On Tuesday 24 September, the highest court in Europe decided in a landmark ruling that in response to a request for the right to be forgotten, Google needs only to remove references to online material from its search results in Europe, not worldwide.
This clarifies the law in respect of the territorial reach of the right to be forgotten. It will be of great significance to claimants who are considering making such a request in order to have links to irrelevant, outdated, no longer relevant or excessive personal information removed from all versions of the search engine.
In this case, Google had been fined €100,000 by France’s privacy regulator, CNIL, for refusing to comply with a global delisting request. Google challenged the ruling, resisting the obligation to remove the links globally rather than only in Europe where the search results had been delisted following the implementation of geoblocking technology. The point was referred to the ECJ for its guidance.

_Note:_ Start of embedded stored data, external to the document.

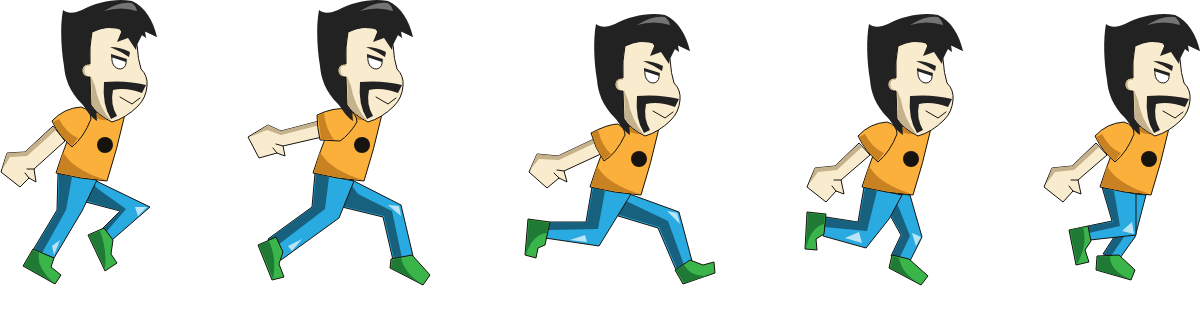
<!DOCTYPE html>
<html lang="en">
<head>
<meta charset="utf-8">
<title>Run cycle</title>
<style>
:root {
  --paper: #ffffff; --ink: #17140f; --hair: #222222; --shine: #747474;
  --skin: #f9ebcd; --skin-shade: #c5b28c;
  --shirt: #fbb03b; --shirt-shade: #c98222;
  --jeans: #29abe2; --jeans-shade: #17617f; --jeans-shine: #b9e4f5;
  --shoe: #39b54a; --shoe-shade: #1e7a35;
}
html, body { margin: 0; width: 1200px; height: 325px; overflow: hidden; background: var(--paper); }
svg { display: block; }
.skin, .shirt, .jeans, .shoe { stroke: var(--ink); stroke-width: 1; stroke-linejoin: round; }
.skin { fill: var(--skin); }
.shirt { fill: var(--shirt); }
.jeans { fill: var(--jeans); }
.shoe { fill: var(--shoe); }
.skin-shade { fill: var(--skin-shade); }
.shirt-shade { fill: var(--shirt-shade); }
.jeans-shade { fill: var(--jeans-shade); }
.jeans-shine { fill: var(--jeans-shine); }
.shoe-shade { fill: var(--shoe-shade); }
.hair { fill: var(--hair); }
.shine { fill: var(--shine); }
.line { fill: none; stroke: var(--ink); stroke-width: 1; stroke-linecap: round; }
.chest-dot { fill: var(--ink); }
.eye { fill: #fff; stroke: var(--ink); stroke-width: 1; }
</style>
</head>
<body>
<svg width="1200" height="325" viewBox="0 0 1200 325" role="img" aria-label="Five poses of a running man with a moustache">
  <defs>
    <g id="torso">
      <path class="shirt" d="M83 112L125 114Q117 150 107 181Q80 179 56 173Q64 148 71 132Z"/>
      <path class="shirt-shade" d="M63 152Q73 170 106 180Q78 178 57 172Z"/>
      <path class="shirt-shade" d="M90 113Q97 123 117 119L123 115Z"/>
      <circle class="chest-dot" cx="105" cy="145" r="8"/>
    </g>

    <g id="sleeve">
      <path class="shirt" d="M52 121Q64 108 81 107Q91 110 91 119Q84 137 72 147Q59 136 52 121Z"/>
      <path class="shirt-shade" d="M53 122L59 119Q66 133 78 138L72 146Q59 135 53 122Z"/>
    </g>

    <g id="head">
      <path class="hair" d="M63 10C68 14 75 13 82 10C97 2 116-2 132 1C145 7 153 20 157 37L144 31L135 49L122 38L92 60L97 121C89 116 86 108 82 104C69 91 65 78 64 66C61 48 60 26 63 10Z"/>
      <path class="skin" d="M92 32Q108 25 119 27L124 36L131 31L137 45Q138 60 141 69Q148 76 147 86Q146 98 138 106Q126 118 112 122Q98 115 91 105L90 77C80 78 79 63 90 64Q89 46 92 32Z"/>
      <path class="skin-shade" d="M91 76L95 86Q98 105 111 121Q98 114 92 105Z"/>
      <path class="skin-shade" d="M90 66C83 64 83 74 88 76C80 76 81 63 90 65Z"/>
      <path class="hair" d="M91 32Q105 22 121 22L147 24L157 37L145 31L146 38L139 33L136 50L128 38L117 42L122 30Q107 25 91 32Z"/>
      <path class="shine" d="M104 11Q120 1 132 3Q136 6 137 11Q121 6 104 11Z"/>
      <path class="eye" d="M112 56L126 60C128 73 110 72 112 56Z"/>
      <path class="hair" d="M110 47Q120 47 130 52L129 57Q120 51 110 47ZM111 54L127 59L126 62L111 57Z"/>
      <path class="hair" d="M104 82Q126 80 146 85L142 93Q126 87 113 90Q110 104 117 116L111 119Q102 105 104 82Z"/>
      <path class="line" d="M120 97L132 104L140 98"/>
    </g>

    <g id="low-arm">
      <path class="skin" d="M859 143L835 166L815 168L807 187L826 202L836 191L844 194L841 180L870 155Z"/>
      <path class="skin-shade" d="M859 144L835 166L815 168L809 184L818 172L837 170L862 147Z"/>
      <path class="line" d="M841 180L834 180M836 191L832 186"/>
    </g>
  </defs>

  <g id="pose-1">
    <path class="jeans" d="M90 178L150 207L112 240L101 230L120 211L82 201Z"/>
    <path class="jeans-shade" d="M92 183L98 189L126 209L107 231L112 239L102 230L120 211L84 200Z"/>
    <path class="jeans-shine" d="M135 207L147 207L138 216Z"/>
    <path class="jeans" d="M58 173L97 180L82 211L54 258L33 250L57 210Z"/>
    <path class="jeans-shade" d="M59 174L72 177L66 210L42 253L34 250L58 210Z"/>
    <path class="jeans-shine" d="M52 246L60 240L54 255Z"/>
    <path class="shoe" d="M33 249L54 258L51 267L61 275L55 284L23 266Z"/>
    <path class="shoe-shade" d="M33 250L39 253Q36 267 53 282L24 266Z"/>
    <path class="shoe" d="M88 235L104 228L113 240L111 254L117 263L105 271Z"/>
    <path class="shoe-shade" d="M89 235L100 231Q107 249 105 269Z"/>
    <path class="skin" d="M53 126L25 152L7 153L1 172L20 187L29 178L36 182L34 169L65 141Z"/>
    <path class="skin-shade" d="M53 127L25 152L7 153L2 170L10 157L27 156L56 130Z"/>
    <path class="line" d="M34 169L27 169M29 178L25 173"/>
    <use href="#torso"/><use href="#sleeve"/><use href="#head"/>
  </g>

  <g id="pose-2">
    <path class="jeans" d="M350 179L401 205L413 256L393 260L383 217L342 207Z"/>
    <path class="jeans-shade" d="M350 183L358 194L392 211L402 258L394 259L384 216L342 206Z"/>
    <path class="jeans-shine" d="M388 205L399 206L401 216Z"/>
    <path class="jeans" d="M315 173L354 181L339 218L281 260L268 239L312 207Z"/>
    <path class="jeans-shade" d="M316 174L329 177L325 209L274 248L269 239L313 207Z"/>
    <path class="jeans-shine" d="M288 246L302 239L292 251Z"/>
    <path class="shoe" d="M258 245L276 237L283 252L279 264L284 277L272 280Z"/>
    <path class="shoe-shade" d="M259 245L269 241Q277 258 273 279Z"/>
    <path class="shoe" d="M391 259L412 255L430 275L423 285L390 268Z"/>
    <path class="shoe-shade" d="M392 260L401 258Q405 274 422 284L391 268Z"/>
    <path class="skin" d="M319 121L281 131L268 125L248 137L259 158L277 153L285 156L283 146L322 137Z"/>
    <path class="skin-shade" d="M319 121L281 131L268 125L250 137L267 130L281 135L320 125Z"/>
    <path class="line" d="M283 146L276 144M277 153L273 148"/>
    <use href="#torso" x="257"/>
    <path class="shirt" d="M317 115Q334 107 347 109Q357 114 357 122Q349 135 340 141L320 140Q317 127 317 115Z"/>
    <path class="shirt-shade" d="M318 116L324 113Q325 127 334 140L321 139Z"/>
    <use href="#head" x="256"/>
  </g>

  <g id="pose-3">
    <path class="jeans" d="M624 192L679 212L692 261L676 270L658 228L615 215Z"/>
    <path class="jeans-shade" d="M622 199L668 221L684 265L677 269L659 227L616 214Z"/>
    <path class="jeans-shine" d="M667 211L677 213L680 224Z"/>
    <path class="jeans" d="M592 187L631 194L599 246L545 238L550 222L586 222Z"/>
    <path class="jeans-shade" d="M593 188L605 191L598 229L548 230L550 222L587 222Z"/>
    <path class="jeans-shine" d="M570 240L585 235L587 242Z"/>
    <path class="shoe" d="M528 219L550 222L545 245L538 248L536 258L525 255Z"/>
    <path class="shoe-shade" d="M529 220L549 223L547 233Q533 234 526 254Z"/>
    <path class="shoe" d="M675 270L690 260L703 265L714 262L715 273L683 284Z"/>
    <path class="shoe-shade" d="M676 270L684 265Q691 277 707 276L684 283Z"/>
    <path class="skin" d="M594 139L558 156L537 154L529 172L547 188L559 178L567 182L564 171L603 153Z"/>
    <path class="skin-shade" d="M594 139L558 156L537 154L530 170L539 159L559 160L595 143Z"/>
    <path class="line" d="M564 171L557 170M559 178L554 173"/>
    <use href="#torso" x="534" y="14"/>
    <path class="shirt" d="M591 133Q608 124 618 124Q625 128 625 135Q616 154 604 161Q595 148 591 133Z"/>
    <path class="shirt-shade" d="M592 133L598 130Q602 146 611 154L604 160Q595 148 592 133Z"/>
    <use href="#head" x="533" y="14"/>
  </g>

  <g id="pose-4">
    <path class="jeans" d="M888 193L910 195L922 237L909 263L891 256L901 235L887 210Z"/>
    <path class="jeans-shade" d="M888 197L897 203L910 236L899 259L892 255L902 235L888 210Z"/>
    <path class="jeans-shine" d="M912 233L921 237L916 246Z"/>
    <path class="jeans" d="M864 187L902 195L889 219L866 248L823 236L826 217L858 222Z"/>
    <path class="jeans-shade" d="M865 188L877 191L867 231L824 227L826 218L859 222Z"/>
    <path class="jeans-shine" d="M845 238L859 232L862 243Z"/>
    <path class="shoe" d="M807 212L826 214L824 234L816 239L817 250L805 249Z"/>
    <path class="shoe-shade" d="M808 213L825 215L824 224Q811 227 806 248Z"/>
    <path class="shoe" d="M892 255L909 259L928 276L921 285L889 268Z"/>
    <path class="shoe-shade" d="M893 256L899 258Q902 274 919 283L890 268Z"/>
    <use href="#low-arm"/>
    <use href="#torso" x="806" y="14"/><use href="#sleeve" x="806" y="15"/><use href="#head" x="806" y="14"/>
  </g>

  <g id="pose-5">
    <path class="jeans" d="M1127 193L1146 195L1135 237L1120 258L1103 254L1116 234Z"/>
    <path class="jeans-shade" d="M1128 194L1136 196L1124 237L1111 256L1104 254L1116 234Z"/>
    <path class="jeans" d="M1102 187L1136 194L1136 235L1090 240L1088 226L1112 221Z"/>
    <path class="jeans-shade" d="M1103 188L1114 191L1120 226L1089 233L1088 226L1113 222Z"/>
    <path class="jeans-shine" d="M1122 231L1132 222L1134 234Z"/>
    <path class="shoe" d="M1069 230L1088 226L1091 241L1085 250L1089 262L1076 265Z"/>
    <path class="shoe-shade" d="M1070 230L1083 227Q1088 244 1077 264Z"/>
    <path class="shoe" d="M1097 256L1119 255L1135 270L1131 280L1096 270Z"/>
    <path class="shoe-shade" d="M1098 257L1110 256Q1110 271 1130 279L1097 270Z"/>
    <use href="#low-arm" x="237"/>
    <use href="#torso" x="1044" y="14"/><use href="#sleeve" x="1043" y="15"/><use href="#head" x="1043" y="14"/>
  </g>
</svg>
</body>
</html>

The ECJ’s decision that Google is only obliged to delist from the European versions of its search engine means that if a request is made and complied with by Google, it will remove the relevant results from its European sites as well as from Google.com if the user’s IP address is located in Europe. What it will not do is delist its results from its search engine globally.
The decision is significant, and it emphasises the conflict between the right to privacy and freedom of expression. It will be of concern to claimants seeking the right to be forgotten to be applied on a global level not only because any agreement and/or order to delist will not extend to versions of Google’s search engine accessed from outside of Europe but importantly as a result of its non-global application, the information will remain visible to users within Europe who access a version of Google’s search engine by using a VPN to hide their location.